Fibonacci Numbers Spelled Out
by Ivan Galkin,
U.MASS Lowell
Materials for 91.503 Algorithms
"Spelled Out" series contains all derivations usually
omitted by gurus and left for the reader to agonize over. Spelled out documents
are written in a free style to ease the pain. 
1. Fibonacci Numbers, or "How many rabbits will you get after a year?"
Here they are:
0, 1, 1, 2, 3, 5, 8, 13, 21, 34, ...
each number is a sum of two previous.
We can write a difference equation for Fibonacci numbers as:

(1)

2. Generating Function Approach
A useful way to describe an integer sequence is to construct a generating
function B(x):

(2)
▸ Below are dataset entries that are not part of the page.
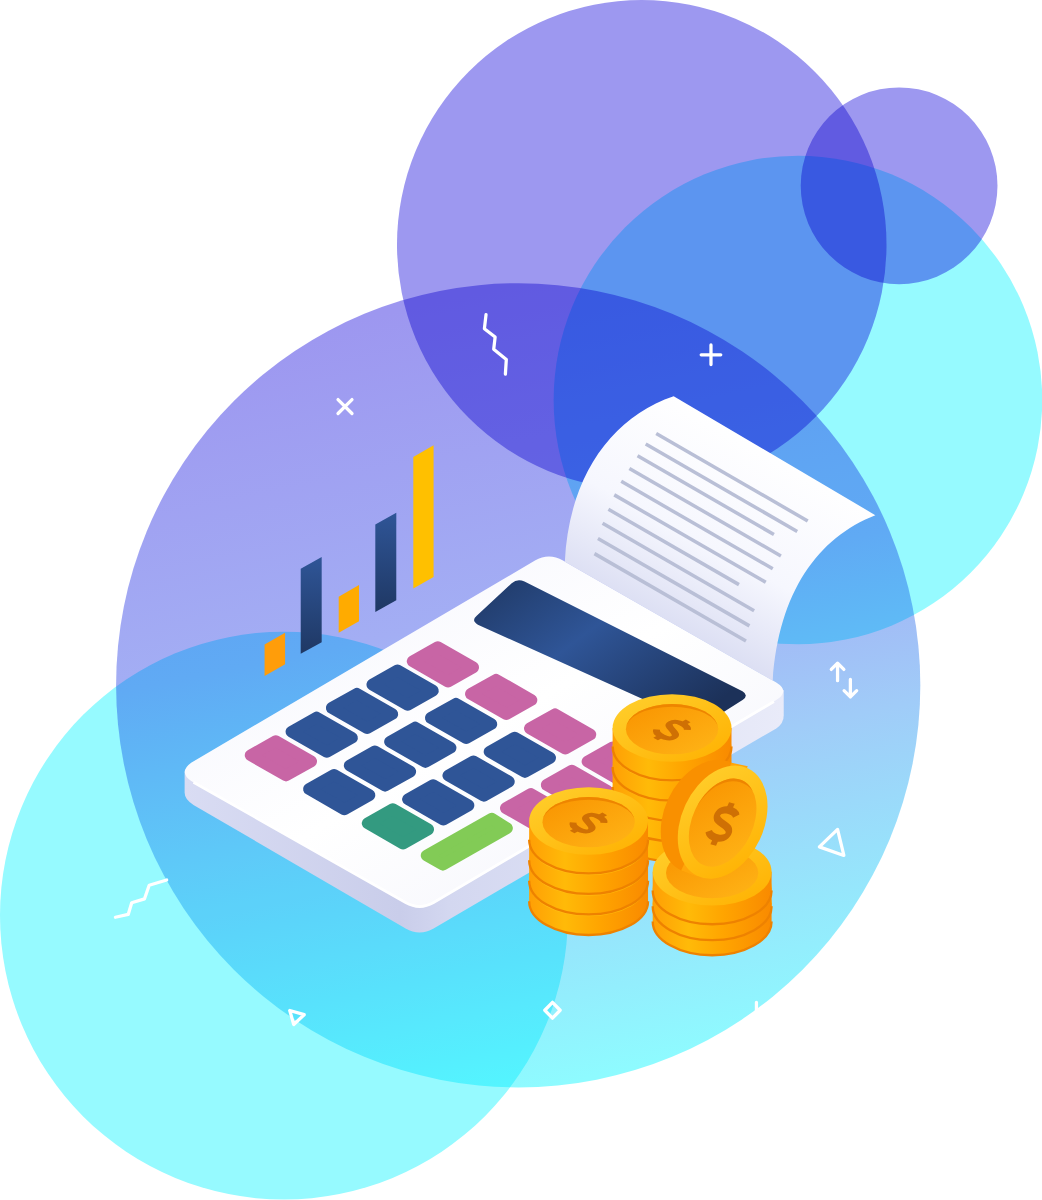
<!DOCTYPE html>
<html lang="en">
<head>
<meta charset="utf-8">
<title>Calculator, receipt and coins</title>
<style>
:root{
  --violet:#9d98f0; --cyan:#96faff; --navy:#2f5597; --navy-deep:#1f3864;
  --pink:#c865a5; --teal:#339a80; --green:#82cb56;
  --gold:#ffc000; --orange:#ff9d0a; --amber:#ffab00; --coin-mark:#cf7004;
  --receipt-line:#b9bfd6;
}
html,body{margin:0;padding:0;background:#fff;overflow:hidden}
.artboard{position:relative;width:1042px;height:1200px;overflow:hidden;background:#fff}
.artboard svg{display:block;width:1042px;height:1200px}
.bubbles{isolation:isolate}
.bubbles circle{mix-blend-mode:multiply}
.violet{fill:var(--violet)} .cyan{fill:var(--cyan)}
.doodles{fill:none;stroke:#fff;stroke-width:1.4;stroke-linecap:round;stroke-linejoin:round}
.keys{stroke-linejoin:round}
.key-shape{fill:currentColor;stroke:currentColor;stroke-width:5}
.k-pink{color:var(--pink)} .k-navy{color:var(--navy)} .k-teal{color:var(--teal)} .k-green{color:var(--green)}
.receipt-lines{stroke:var(--receipt-line);stroke-width:1.5}
.dollar{fill:none;stroke:var(--coin-mark);stroke-width:3.2;stroke-linecap:butt}
</style>
</head>
<body>
<main class="artboard">
<svg viewBox="0 0 447 514.8" preserveAspectRatio="none" role="img" aria-label="Isometric calculator with a paper receipt, stacks of gold coins and a small bar chart on overlapping violet and cyan circles">
  <defs>
    <linearGradient id="bubble-fade" gradientUnits="userSpaceOnUse" x1="185" y1="130" x2="255" y2="462">
      <stop offset="0" stop-color="#9d97f0"/><stop offset=".4" stop-color="#a3aef4"/><stop offset=".62" stop-color="#a0ccf8"/><stop offset="1" stop-color="#8efbff"/>
    </linearGradient>
    <linearGradient id="calc-top" x1="0" y1="0" x2="1" y2="1">
      <stop offset="0" stop-color="#f3f4fd"/><stop offset=".5" stop-color="#fff"/><stop offset="1" stop-color="#f1f2fb"/>
    </linearGradient>
    <linearGradient id="calc-side" x1="0" y1="0" x2="1" y2="0">
      <stop offset="0" stop-color="#d9dcf3"/><stop offset=".36" stop-color="#c9cdea"/><stop offset=".44" stop-color="#d3d7f0"/><stop offset="1" stop-color="#e9ebf9"/>
    </linearGradient>
    <linearGradient id="screen-fill" x1="0" y1="0" x2="1" y2=".7">
      <stop offset="0" stop-color="#1f3864"/><stop offset=".45" stop-color="#2f5597"/><stop offset="1" stop-color="#1c3159"/>
    </linearGradient>
    <linearGradient id="receipt-fill" gradientUnits="userSpaceOnUse" x1="330" y1="190" x2="285" y2="272">
      <stop offset="0" stop-color="#fff"/><stop offset=".55" stop-color="#f6f7fe"/><stop offset="1" stop-color="#d9dcf2"/>
    </linearGradient>
    <linearGradient id="navy-bar" x1="0" y1="0" x2="0" y2="1">
      <stop offset="0" stop-color="#2f5597"/><stop offset="1" stop-color="#1f3864"/>
    </linearGradient>
    <linearGradient id="coin-side" x1="0" y1="0" x2="1" y2="0">
      <stop offset="0" stop-color="#ff9f05"/><stop offset=".3" stop-color="#ffba08"/><stop offset=".6" stop-color="#ffa400"/><stop offset="1" stop-color="#f98a00"/>
    </linearGradient>
    <linearGradient id="coin-face" x1="0" y1="0" x2="1" y2="1">
      <stop offset="0" stop-color="#ffd02e"/><stop offset="1" stop-color="#ffb000"/>
    </linearGradient>
    <linearGradient id="coin-well" x1="0" y1="0" x2="1" y2="1">
      <stop offset="0" stop-color="#f99300"/><stop offset="1" stop-color="#ffb517"/>
    </linearGradient>
    <path id="key" class="key-shape" d="M-13-1.3L-2.2-7.4L13 1.3L2.2 7.4Z"/>
    <g id="coin">
      <path d="M-25.5 0V8A25.5 14.5 0 0 0 25.5 8V0Z" fill="url(#coin-side)"/>
      <path d="M-25.5 8A25.5 14.5 0 0 0 25.5 8" fill="none" stroke="#ee8200" stroke-width="1"/>
      <ellipse rx="25.5" ry="14.5" fill="url(#coin-face)"/>
    </g>
    <path id="dollar" d="M5.2-4.6C3.4-7-4.8-7-4.8-3.3C-4.8.8 5.2-.8 5.2 3.5C5.2 7.2-3.6 7.4-5.4 4.5M0-9.6V-5.4M0 5.6V9.8"/>
    <g id="coin-top">
      <ellipse rx="19.8" ry="10.8" fill="url(#coin-well)"/>
      <path d="M-19.8 0A19.8 10.8 0 0 1 19.8 0A19.8 9.6 0 0 0-19.8 0Z" fill="#ee8500"/>
      <use href="#dollar" class="dollar" transform="matrix(.62 .36 .72 -.4 0 .3) scale(1 -1)"/>
    </g>
  </defs>

  <g class="bubbles">
    <circle class="violet" cx="275.3" cy="105" r="105"/>
    <circle class="violet" cx="385.7" cy="79.7" r="42.2"/>
    <circle class="cyan" cx="342.3" cy="171.6" r="104.8"/>
    <circle cx="222.3" cy="294" r="172.5" fill="url(#bubble-fade)"/>
    <circle class="cyan" cx="121.8" cy="392.8" r="121.8"/>
  </g>

  <g class="doodles">
    <path d="M208.5 135L207.8 141L212.4 144.6L211.8 149.8L217.2 154.2L216.8 160.5"/>
    <path d="M145 171.400L151 177.400M151 171.400L145 177.400"/>
    <path d="M305 148V156.400M300.800 152.200H309.200"/>
    <path d="M49.500 393.500L55 392.300L56.500 387.300L62 385.600L64 379.800L71.500 377.500"/>
    <path d="M359.300 292V284.500M356.600 287.200L359.300 284.500L362 287.200M364.800 291.500V299M362.100 296.300L364.800 299L367.500 296.300"/>
    <path d="M351.500 363.300L359.300 355.800L362 367Z"/>
    <path d="M124.300 433.500L130.500 435.300L126 439.500Z"/>
    <path d="M237 430L240.300 433.400L237 436.800L233.700 433.400Z"/>
    <path d="M324.500 430V434.500L327.500 435.500"/>
  </g>

  <g class="bar-chart">
    <path d="M113.500 276.500L122.300 271.500V285L113.500 290Z" fill="var(--orange)"/>
    <path d="M129 244L138 239V275.500L129 280.500Z" fill="url(#navy-bar)"/>
    <path d="M145.300 256L154 251V266.500L145.300 271.500Z" fill="var(--amber)"/>
    <path d="M161 225L170 220V257.500L161 262.500Z" fill="url(#navy-bar)"/>
    <path d="M177.300 196L186 191V247.500L177.300 252.500Z" fill="var(--gold)"/>
  </g>

  <g class="calculator">
    <path d="M79.200 331V340Q79.200 343 83 345.300L174 398.300Q180 401.700 186 398.300L333 312.500Q336.200 310.500 336.200 307V296Z" fill="url(#calc-side)"/>
    <path d="M82 327.200L229.500 240.500Q235.500 237 241.500 240.500L333 292.800Q339 296.500 333 300.300L186 387.200Q180 390.600 174 387.200L82 335Q76.500 331.200 82 327.200Z" fill="url(#calc-top)"/>
    <path d="M83 335.600L174 387.200Q180 390.600 186 387.200L332 301" fill="none" stroke="#fff" stroke-width="1.200"/>
    <path d="M204.500 264.200L219.500 250.200Q222 248 225 249.500L318.500 296.500Q321.300 298.200 318.700 300.200L304 309.500Q301 311.300 298 310L205 268Q202 266.300 204.500 264.200Z" fill="url(#screen-fill)"/>
    <g class="keys">
      <g class="k-pink">
        <use href="#key" x="190" y="285"/><use href="#key" x="215" y="299"/><use href="#key" x="240.300" y="313.800"/><use href="#key" x="265" y="328"/>
        <use href="#key" x="247.500" y="338"/><use href="#key" x="230" y="348"/><use href="#key" x="120.500" y="325.300"/>
      </g>
      <g class="k-navy">
        <use href="#key" x="172.700" y="295"/><use href="#key" x="197.800" y="309.300"/><use href="#key" x="223" y="323.800"/>
        <use href="#key" x="155.300" y="305"/><use href="#key" x="180.300" y="319.500"/><use href="#key" x="205.300" y="334"/>
        <use href="#key" x="138" y="315.200"/><use href="#key" x="163" y="329.700"/><use href="#key" x="188" y="344.200"/>
        <use href="#key" x="145.500" y="339.800"/>
      </g>
      <use class="k-teal" href="#key" x="170.700" y="354.500"/>
      <path class="k-green key-shape" d="M183 367L211 351.200L217.500 355.300L190 371Z"/>
    </g>
  </g>

  <g class="receipt">
    <path d="M242.300 241C244 205 262 179 289 170L375.500 221C351 230.500 334 254 331.500 292Z" fill="url(#receipt-fill)"/>
    <g class="receipt-lines">
      <path d="M281.500 186L346.500 223.500"/><path d="M277 190.500L342 228"/><path d="M273.500 195.500L332 229.300"/><path d="M270 201L335 238.500"/><path d="M266.500 206.500L331.500 244"/><path d="M263.500 212.300L328.500 249.800"/><path d="M261 218.500L317 250.800"/><path d="M258.500 224.500L323.500 262"/><path d="M256.500 231L321.500 268.500"/><path d="M255 237.500L320 275"/>
    </g>
  </g>

  <g class="coins">
    <g class="stack-back">
      <use href="#coin" x="288.300" y="347"/><use href="#coin" x="288.300" y="338.300"/><use href="#coin" x="288.300" y="329.600"/><use href="#coin" x="288.300" y="321"/><use href="#coin" x="288.300" y="312.300"/>
      <use href="#coin-top" x="288.300" y="312.800"/>
    </g>
    <g class="stack-right">
      <use href="#coin" x="305.500" y="387.300"/><use href="#coin" x="305.500" y="380.800"/><use href="#coin" x="305.500" y="374"/>
      <ellipse cx="305.500" cy="374.500" rx="19.800" ry="10.800" fill="url(#coin-well)"/>
    </g>
    <g class="stack-left">
      <use href="#coin" x="252.500" y="378.600"/><use href="#coin" x="252.500" y="369.800"/><use href="#coin" x="252.500" y="361"/><use href="#coin" x="252.500" y="352.200"/>
      <use href="#coin-top" x="252.500" y="352.700"/>
    </g>
    <g class="leaning-coin">
      <ellipse cx="303" cy="350.300" rx="18" ry="25.500" transform="rotate(25 303 350.300)" fill="#f99000"/>
      <path d="M313.800 327.200L320.800 328.700L299 376L292.200 373.400Z" fill="#ffa60a"/>
      <ellipse cx="310" cy="352.700" rx="17.600" ry="25.500" transform="rotate(25 310 352.700)" fill="url(#coin-face)"/>
      <ellipse cx="310" cy="352.900" rx="13" ry="20" transform="rotate(25 310 352.900)" fill="url(#coin-well)"/>
      <path d="M-13 0A13 20 0 0 1 6 -17.700A14 20 0 0 0 -13 0Z" transform="translate(310 352.900) rotate(25)" fill="#ee8500"/>
      <use href="#dollar" class="dollar" transform="translate(310 353.400) rotate(14) skewX(-10) scale(.78 1)"/>
    </g>
  </g>
</svg>
</main>
</body>
</html>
whose coefficients b_{i} are the sequence. B(x)
is a power series over a purely formal variable x. ("Power" series
just indicates that the powers of x are used in the series.)
The whole point of building B(x) is to figure out an analytic
formula for those b_{i}. The usual trick is to find a closed
form expression for B(x) and tweak it.
2.1 Closedform expression
Some power series are able to converge to an expression which does not
include infinite summation anymore. For instance, an infinite sequence
of the numbers (dear to our hearts):
1, 2, 4, 8, 16, 32, 64, 128, 256 ...
can be represented by a generating function:
which can be, suprisingly, put in a closed form:
For this to happen, x must be less than 1  otherwise the sum terms grow
and it can not converge.
Just to give us a feeling, let's select x = 0.1:
It works!
A popular closed form expression


(3)

2.2 Closedform Expression for Fibonacci Numbers' Generating Function
So the idea is to assume a generic generating function (2) with coefficients
representing the Fibonacci numbers. Now we have to find some regularity
in the behavior of the coefficients.
Here's the trick:

(4)

And this is a closedform expression for the Fibonacci numbers' generating
function.
The point here is that generating function turns the recursive equation
(1) with two boundary conditions into something more managable.And it is
because it can kinda transform (n1) terms into xB(x),
(n2) into x^{2}B(x), etc.
2.4. Verifying ClosedForm Expression for Fibonacci #s GF by Long Division
Well, I studied "stolbikom" division in USSR, so I apologize if my arrangement
on the paper look confusing to you. It sure does to me. Check here
for a polynomial division example I used to figure out US notation.
The point is  here's our sequence 1, 1, 2, 3,
... er, where do I look for the answer, again? Oh well, the
top line. Now we see how GFs work  if we expand them in series over x^{n},
the original sequence is generated.
2.5. Expanding Closedform Expression for GF
The next step is to find a good (closedform) expression for kth
Fibonacci number. The basic idea is to expand the closedform expression
for GF (4) back to the infinite power series. Well, there is a generic
way of expanding a ratio of polynomials into Taylor series around the poles.
Instead, we can use (courtesy of Bernulli) algebraic manipulation which
shall reduce (4) into a form of some known generating function expansion
(like (3)):
We shall find these a and b for the case of Fibonacci GF
(4).
1. First, we have to split quadratic polynomial in the denominator of
(4):
2. It really helps at this point to introduce a "Golden
Section" or "Divine Proportion", F:
After that our generating function becomes:
This is not good enough: we need constructions ( 1  bx ) in the
denominator. So our next trick is:
3.
4. Now, we split the fraction

(6)

5. And, finally, we compare (6) to (3) to conclude:
Here are our Fibonacci numbers:
Fibonacci Numbers, closedform

(7)

3. Characteristic Polynomial Approach
Another techcnique of solving difference equation (1) is to let F_{n}
to be a characteristic polynomial r^{n}, which appears to
quickly reduce (1) to
These roots are different from what we had in Section 2.The general solution
to equation F_{n} = r^{n} will be all
possible combinations of roots r_{1} and r_{2}:
Constants A and B can be found from the boundary conditions
F_{0}=0 and F_{1}=1:
So we arrive at familiar expression for Fibonacci numbers (7).